What horrific desperation drives these men, these clones, to experiment on one of their one? What do they hope to discover through their observations? You don't answer these questions and that's okay. It certainly adds to the mystery and I'd say that feeling of not knowing riding on my shoulders through the entire story fits well with the contest challenge. Although, I won't pretend to fully understand the whole liminal spaces thing (I'm not expecting my contest entry to score too high).

I don't really see any issues in the story I can poke at to bring to your attention. In fact, I'm probably just wasting your time here. It got me asking questions and that's something I appreciate in a story. You do a good job of explaining away the narrator's odd behavior such as why they aren't more alarmed, etc. It made the narrator seem wrong or inhuman in some way. That got me wondering what was done to this person to make him the way he is. I figured not remembering how he got there or even how long he'd been there barely scratches the surface of whatever was done to him. The ending answered a little of that for me, but it still leaves me with plenty to think about.

His lack of emotion other than some basic curiosity and mild concern adds even more to that feeling he's a big part of whatever is going on. Of course, the situation he finds himself in is messed up, but for me it all points back to him and his nearly affectless behavior. His astute observations of his surroundings and the realization he's being observed seem like foreshadowing to me. Whether intentional or not, it's a nice touch.

Anyway, I hope you can find something useful in my ramblings. I don't want to take up too much of your time, so I'll end this by saying I enjoyed your story and good luck in the contest.

A strong draft[]

TetsuyaH (talk) 01:22, 26 August 2022 (UTC) I think an experiment / log entry style was definitely a good way to go for this competiton and the mystery of the files recorded certainly lends itself to the image that you were given. I have to say you did surprise me with the experiment take and didn't fall into the usual tropes. I was immediately intrigued and I found myself constantly wondering about the figures, about how the test subject could survive without needing food or water and what it was all for. I think you give us just enough so that the story isn't boring and just enough to have the reader begging for more.
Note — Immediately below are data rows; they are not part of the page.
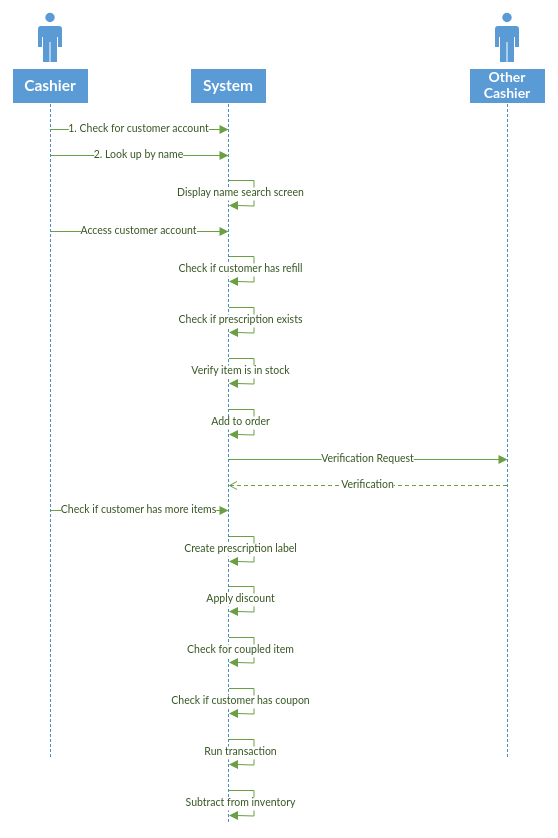
<!DOCTYPE html>
<html lang="en">
<head>
<meta charset="utf-8">
<title>Prescription sale sequence diagram</title>
<style>
:root {
  --actor: #5b9bd5;
  --lifeline: #4a8fc4;
  --message: #6a9f43;
  --label: #375623;
  --paper: #ffffff;
}
* { box-sizing: border-box; margin: 0; padding: 0; }
html, body { width: 558px; height: 838px; overflow: hidden; background: var(--paper); }
.diagram {
  position: relative;
  width: 558px;
  height: 838px;
  overflow: hidden;
  font-family: Lato, "Open Sans", sans-serif;
}
.connectors { position: absolute; left: 0; top: 0; display: block; }
.lifeline { stroke: var(--lifeline); stroke-dasharray: 3 2; }
.message { stroke: var(--message); fill: none; }
.reply { stroke-dasharray: 4 3; }
.arrowhead { fill: var(--message); }
.person { fill: var(--actor); }
.actor {
  position: absolute;
  top: 69px;
  width: 75px;
  height: 34px;
  padding-right: 1px;
  background: var(--actor);
  color: var(--paper);
  font-size: 15.5px;
  font-weight: 700;
  line-height: 32px;
  text-align: center;
}
.cashier { left: 13px; }
.system { left: 191px; }
.other-cashier { left: 470px; font-size: 14px; line-height: 16px; }
.label {
  position: absolute;
  left: var(--x);
  top: var(--y);
  transform: translate(-50%, -50%);
  padding-bottom: 4px;
  background: var(--paper);
  color: var(--label);
  font-size: 10.5px;
  line-height: 9px;
  white-space: nowrap;
  list-style: none;
}
.from-cashier { --x: 138.5px; }
.to-self { --x: 240.5px; }
.with-other { --x: 367.5px; }
</style>
</head>
<body>
<main class="diagram">
  <svg class="connectors" width="558" height="838" viewBox="0 0 558 838" aria-hidden="true">
    <defs>
      <g id="person" class="person">
        <circle cx="12" cy="4.5" r="4.7"/>
        <path d="M3 13H21Q24 13 24 16V34H20V24H19V49H12.5V29H11.5V49H5V24H4V34H0V16Q0 13 3 13Z"/>
      </g>
      <polygon id="arrow-right" class="arrowhead" points="0,0 -9,-4.5 -9,4.5"/>
      <g id="cashier-message">
        <path class="message" d="M51 .5H220"/>
        <use href="#arrow-right" x="228.5" y=".5"/>
      </g>
      <g id="self-message">
        <path class="message" d="M229 .5H254V26L237 25.5"/>
        <polygon class="arrowhead" points="229,25.5 238,21 238,30"/>
      </g>
    </defs>

    <use href="#person" x="38" y="13"/>
    <use href="#person" x="495" y="13"/>

    <line class="lifeline" x1="50.5" y1="104" x2="50.5" y2="759"/>
    <line class="lifeline" x1="228.5" y1="104" x2="228.5" y2="822"/>
    <line class="lifeline" x1="507.5" y1="104" x2="507.5" y2="759"/>

    <use href="#cashier-message" y="129"/>
    <use href="#cashier-message" y="155"/>
    <use href="#cashier-message" y="231"/>
    <use href="#cashier-message" y="510"/>

    <use href="#self-message" y="180"/>
    <use href="#self-message" y="256"/>
    <use href="#self-message" y="307"/>
    <use href="#self-message" y="358"/>
    <use href="#self-message" y="409"/>
    <use href="#self-message" y="536"/>
    <use href="#self-message" y="586"/>
    <use href="#self-message" y="637"/>
    <use href="#self-message" y="688"/>
    <use href="#self-message" y="739"/>
    <use href="#self-message" y="790"/>

    <path class="message" d="M229 459.5H499"/>
    <use href="#arrow-right" x="507.5" y="459.5"/>
    <path class="message reply" d="M507 485.5H230"/>
    <path class="message" d="M237 481.5L229.5 485.5L237 489.5"/>
  </svg>

  <h2 class="actor cashier">Cashier</h2>
  <h2 class="actor system">System</h2>
  <h2 class="actor other-cashier">Other<br>Cashier</h2>

  <ol class="messages">
    <li class="label from-cashier" style="--y:129.5px">1. Check for customer account</li>
    <li class="label from-cashier" style="--y:155.5px">2. Look up by name</li>
    <li class="label to-self" style="--y:193.5px">Display name search screen</li>
    <li class="label from-cashier" style="--y:231.5px">Access customer account</li>
    <li class="label to-self" style="--y:269.5px">Check if customer has refill</li>
    <li class="label to-self" style="--y:320.5px">Check if prescription exists</li>
    <li class="label to-self" style="--y:371.5px">Verify item is in stock</li>
    <li class="label to-self" style="--y:422.5px">Add to order</li>
    <li class="label with-other" style="--y:459.5px">Verification Request</li>
    <li class="label with-other" style="--y:485.5px">Verification</li>
    <li class="label from-cashier" style="--y:510.5px">Check if customer has more items</li>
    <li class="label to-self" style="--y:549.5px">Create prescription label</li>
    <li class="label to-self" style="--y:599.5px">Apply discount</li>
    <li class="label to-self" style="--y:650.5px">Check for coupled item</li>
    <li class="label to-self" style="--y:701.5px">Check if customer has coupon</li>
    <li class="label to-self" style="--y:752.5px">Run transaction</li>
    <li class="label to-self" style="--y:803.5px">Subtract from inventory</li>
  </ol>
</main>
</body>
</html>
If you choose not to expand in a later draft I don't think that would be a bad thing. All in all it was an enjoyable read and I wish you the best of luck in the contest as a fellow participant!